‘It’s time we stopped managing poverty’ – Chief Joe Bevan


Kitselas First Nation Chief Joe Bevan.
Kitselas First Nation Chief Joe Bevan.

BY BILL PHILLIPS

bill@pgdailynews.ca

No one is more qualified to speak for the Kitselas First Nation more than Chief Joe Bevan.

And when it comes to developing major projects in the band’s traditional territory, particularly liquefied natural gas, the band is fully supportive. Bevan takes exception to outside groups and organizations who claim First Nations in the area aren’t supportive.

“If you speak to the First Nations, you speak to them direct,” he said during a break in the First Nations Major Projects Coalition conference Tuesday. “If you’re going to ask ‘how do you feel about this development?’ you need to talk to the actual chiefs. I question some of the environmental organizations who are saying First Nations oppose developments. I question all of their reports. None of them have spoken to me. For them to come into my territory and say I don’t support it almost borders on negligence.”

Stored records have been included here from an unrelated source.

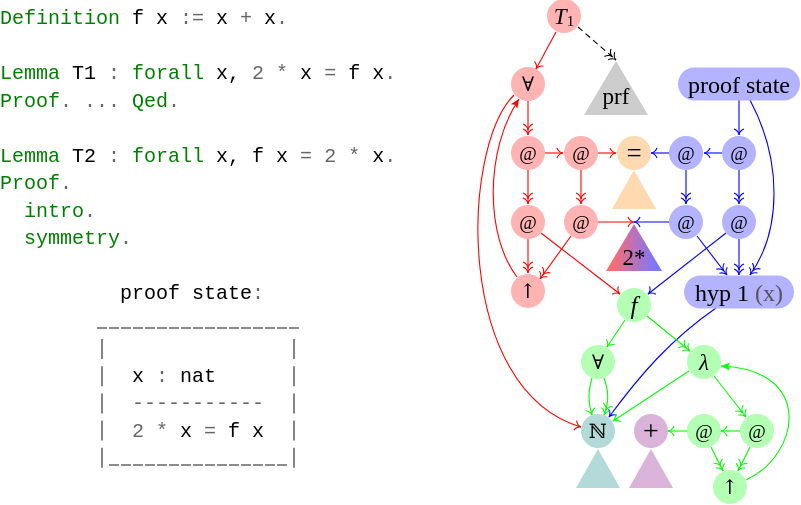
<!DOCTYPE html>
<html lang="en">
<head>
<meta charset="utf-8">
<title>Proof script and term graph</title>
<style>
:root {
  --keyword: #008000;
  --operator: #666;
  --theorem: #ffb3b3;
  --state: #b3b3ff;
  --function: #b3ffb3;
  --equality: #ffd9b0;
  --nat: #b3d9d9;
  --plus: #d9b3d9;
  --proof: #ccc;
  --edge-red: #f00;
  --edge-blue: #00f;
  --edge-green: #0f0;
}
* { box-sizing: border-box; }
body { margin: 0; overflow: hidden; background: #fff; color: #000; }
.board { position: relative; width: 801px; height: 505px; overflow: hidden; }

.script {
  margin: 0; padding-top: 5px; width: 420px;
  font: 20px/27.5px "Liberation Mono", "DejaVu Sans Mono", monospace;
}
.script b { font-weight: 400; color: var(--keyword); }
.script i { font-style: normal; color: var(--operator); }

.lines { position: absolute; left: 0; top: 0; }
.frame { fill: none; stroke: var(--operator); stroke-width: 1.6; }
.edges path, .head { fill: none; stroke-width: 1.1; }
.red { stroke: var(--edge-red); }
.blue { stroke: var(--edge-blue); }
.green { stroke: var(--edge-green); }
.black { stroke: #000; }
.red .one, .red.one { marker-end: url(#red-one); }
.red .two { marker-end: url(#red-two); }
.red .solid { marker-end: url(#red-solid); }
.blue .one { marker-end: url(#blue-one); }
.blue .two { marker-end: url(#blue-two); }
.green .one { marker-end: url(#green-one); }
.green .two { marker-end: url(#green-two); }
.green .solid { marker-end: url(#green-solid); }
.black .two { marker-end: url(#black-two); stroke-dasharray: 6 4; }

.node, .label {
  position: absolute; left: var(--x); top: var(--y);
  transform: translate(-50%, -50%);
  display: flex; align-items: center; justify-content: center;
  font: 23px/1 "Liberation Serif", "DejaVu Serif", "DejaVu Sans", serif;
  white-space: pre;
}
.node { width: 34px; height: 34px; border-radius: 17px; }
.pill { height: 33px; }
.theorem { background: var(--theorem); }
.state { background: var(--state); }
.function { background: var(--function); }
.equality { background: var(--equality); }
.nat { background: var(--nat); }
.plus { background: var(--plus); }
.app { font-size: 19px; }
.symbol { font-family: "DejaVu Serif", "DejaVu Sans", serif; font-size: 20px; }
.var { font-style: italic; }
.node sub { font-size: 15px; font-style: normal; line-height: 0; align-self: flex-end; padding-bottom: 12px; }
.dim { color: #555; }
</style>
</head>
<body>
<main class="board">
<pre class="script"><b>Definition</b> f x <i>:=</i> x <i>+</i> x<i>.</i>

<b>Lemma</b> T1 <i>:</i> <b>forall</b> x, <i>2 *</i> x <i>=</i> f x<i>.</i>
<b>Proof</b><i>. ...</i> <b>Qed</b><i>.</i>

<b>Lemma</b> T2 <i>:</i> <b>forall</b> x, f x <i>=</i> <i>2 *</i> x<i>.</i>
<b>Proof</b><i>.</i>
  <b>intro</b><i>.</i>
  <b>symmetry</b><i>.</i>

          proof state<i>:</i>


           x <i>:</i> nat
           <i>-----------</i>
           <i>2 *</i> x <i>=</i> f x
</pre>

<svg class="lines" width="801" height="505" viewBox="0 0 801 505" aria-hidden="true">
  <defs>
    <path id="head-one" d="M-6 -5C-5 -2 -2 0 0 0C-2 0 -5 2 -6 5"/>
    <g id="head-two"><use href="#head-one"/><use href="#head-one" x="-5"/></g>
    <path id="head-solid" d="M0 0L-9 -4L-7 0L-9 4Z"/>
    <marker id="red-one" class="head red" markerUnits="userSpaceOnUse" orient="auto" overflow="visible"><use href="#head-one"/></marker>
    <marker id="red-two" class="head red" markerUnits="userSpaceOnUse" orient="auto" overflow="visible"><use href="#head-two"/></marker>
    <marker id="red-solid" markerUnits="userSpaceOnUse" orient="auto" overflow="visible"><use href="#head-solid" fill="#f00"/></marker>
    <marker id="blue-one" class="head blue" markerUnits="userSpaceOnUse" orient="auto" overflow="visible"><use href="#head-one"/></marker>
    <marker id="blue-two" class="head blue" markerUnits="userSpaceOnUse" orient="auto" overflow="visible"><use href="#head-two"/></marker>
    <marker id="green-one" class="head green" markerUnits="userSpaceOnUse" orient="auto" overflow="visible"><use href="#head-one"/></marker>
    <marker id="green-two" class="head green" markerUnits="userSpaceOnUse" orient="auto" overflow="visible"><use href="#head-two"/></marker>
    <marker id="green-solid" markerUnits="userSpaceOnUse" orient="auto" overflow="visible"><use href="#head-solid" fill="#0f0"/></marker>
    <marker id="black-two" class="head black" markerUnits="userSpaceOnUse" orient="auto" overflow="visible"><use href="#head-two"/></marker>
    <linearGradient id="shared"><stop offset="0.1" stop-color="#ff6b70"/><stop offset="0.9" stop-color="#7878ff"/></linearGradient>
    <polygon id="subterm" points="0,0 22,39 -22,39"/>
  </defs>

  <g class="frame">
    <path d="M97 328H300" stroke-dasharray="10 2"/>
    <path d="M109 465H288" stroke-dasharray="10 2"/>
    <path d="M102 339V468M294 339V468" stroke-dasharray="20 7.2"/>
  </g>

  <g class="subterms">
    <polygon points="616,61 648,115 584,115" fill="#ccc"/>
    <use href="#subterm" x="634" y="170" fill="#ffd9b0"/>
    <polygon points="634,224 662,271 606,271" fill="url(#shared)"/>
    <use href="#subterm" x="598" y="449" fill="#b3d9d9"/>
    <use href="#subterm" x="651" y="449" fill="#d9b3d9"/>
  </g>

  <g class="edges">
    <g class="black"><path class="two" d="M578 27L616 60"/></g>
    <g class="red">
      <path class="one" d="M556 32L536 69"/>
      <path class="two" d="M528 101V135"/>
      <path class="one" d="M545 153H563"/>
      <path class="one" d="M598 153H616"/>
      <path class="two" d="M528 170V204"/>
      <path class="two" d="M581 170V204"/>
      <path class="two" d="M528 239V273"/>
      <path class="two" d="M571 236L540 279"/>
      <path class="one" d="M541 233L620 294"/>
      <path class="one" d="M598 222H634"/>
      <path class="solid" d="M517 277C485 235 485 150 519 99"/>
      <path class="one" d="M514 95C460 150 455 390 581 427"/>
    </g>
    <g class="blue">
      <path class="one" d="M739 100V135"/>
      <path class="two" d="M750 100C782 160 782 230 750 275"/>
      <path class="one" d="M722 153H704"/>
      <path class="one" d="M669 153H651"/>
      <path class="two" d="M686 170V204"/>
      <path class="two" d="M739 170V204"/>
      <path class="two" d="M739 239V275"/>
      <path class="two" d="M697 236L727 275"/>
      <path class="one" d="M726 233L648 294"/>
      <path class="one" d="M669 222H634"/>
      <path class="one" d="M716 308C670 340 640 375 609 417"/>
    </g>
    <g class="green">
      <path class="one" d="M625 320L607 347"/>
      <path class="two" d="M647 316L690 351"/>
      <path class="one" d="M592 378C588 392 588 402 592 415"/>
      <path class="two" d="M604 378C609 392 609 402 604 415"/>
      <path class="one" d="M689 371L613 421"/>
      <path class="two" d="M714 376L746 417"/>
      <path class="one" d="M740 431H721"/>
      <path class="one" d="M687 431H668"/>
      <path class="two" d="M711 447L723 471"/>
      <path class="two" d="M750 447L738 471"/>
      <path class="solid" d="M746 480C800 455 815 370 721 366"/>
    </g>
  </g>
</svg>

<section class="graph" aria-label="Term graph">
  <span class="node theorem var" style="--x:564px;--y:16px">T<sub>1</sub></span>
  <span class="label" style="--x:616px;--y:96px">prf</span>
  <span class="node theorem symbol" style="--x:528px;--y:84px">∀</span>
  <span class="node pill state" style="--x:739px;--y:84px;width:122px;font-size:24px">proof state</span>

  <span class="node theorem app" style="--x:528px;--y:153px">@</span>
  <span class="node theorem app" style="--x:581px;--y:153px">@</span>
  <span class="node equality" style="--x:634px;--y:153px;font-size:27px">=</span>
  <span class="node state app" style="--x:686px;--y:153px">@</span>
  <span class="node state app" style="--x:739px;--y:153px">@</span>

  <span class="node theorem app" style="--x:528px;--y:222px">@</span>
  <span class="node theorem app" style="--x:581px;--y:222px">@</span>
  <span class="label" style="--x:634px;--y:257px">2*</span>
  <span class="node state app" style="--x:686px;--y:222px">@</span>
  <span class="node state app" style="--x:739px;--y:222px">@</span>

  <span class="node theorem symbol" style="--x:528px;--y:291px">↑</span>
  <span class="node pill state" style="--x:739px;--y:292px;width:110px;font-size:24px">hyp 1 <span class="dim">(x)</span></span>

  <span class="node function var" style="--x:634px;--y:305px;font-size:25px">f</span>
  <span class="node function symbol" style="--x:598px;--y:362px">∀</span>
  <span class="node function var" style="--x:704px;--y:362px">λ</span>

  <span class="node nat symbol" style="--x:598px;--y:431px">ℕ</span>
  <span class="node plus" style="--x:651px;--y:431px;font-size:28px">+</span>
  <span class="node function app" style="--x:704px;--y:431px">@</span>
  <span class="node function app" style="--x:757px;--y:431px">@</span>
  <span class="node function symbol" style="--x:730px;--y:487px">↑</span>
</section>
</main>
</body>
</html>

The band’s traditional territory is near Terrace and it has benefit agreements with both the Pacific Trails Pipeline project and LNG Canada. He adds the Pacific Trails Pipeline project is a prime example of First Nations in the area supporting development, as 16 of 17 First Nations in the area came together to support the Chevron development.

“I don’t know where these groups are getting their information from,” he said. “I would question them as where are they getting their funding from? Who’s funding you? Is it another LNG corporation down in the States?”

Bands in the area see liquefied natural gas as a huge opportunity.

“We’ve seen the downturn in forestry and the fishing industry,” he said. “In the Terrace area we’ve always been resource extractors. This is a different resource. The Kitselas people saw it as a great opportunity. There is potential for jobs and business procurements.”

He said some of the band’s environmental concerns were addressed and there are direct benefits to the community as a whole.

“When you put that all together in a legal binding agreement, it means we would have a decent living off of these agreements,” he said. “For some of chiefs who have seen three generations from one family, under social assistance, it’s time that we stopped managing poverty and start managing wealth.”

Bevan is supportive of the tax regime brought in by the provincial government for natural gas development.

The new framework, to which LNG Canada will be subject, provides:

Relief from provincial sales tax (PST), in line with the policy for manufacturing sectors, subject to repayment in the form of an equivalent operational payment.

New GHG emission standards under the Clean Growth Incentive Program, announced in Budget 2018.

General industrial electricity rates consistent with other industrial users in B.C.

Elimination of the LNG income tax that had required LNG-specific tax rates.

“We lobbied government that things needed to change,” Bevan said. “When they had put their tax regime in place, it was a different time, it was a different market value, different global value. We suggested maybe it’s time to take a staged approach. We’re elated by that approach because what it means is maybe one of these projects will get off the ground if the prices are right.”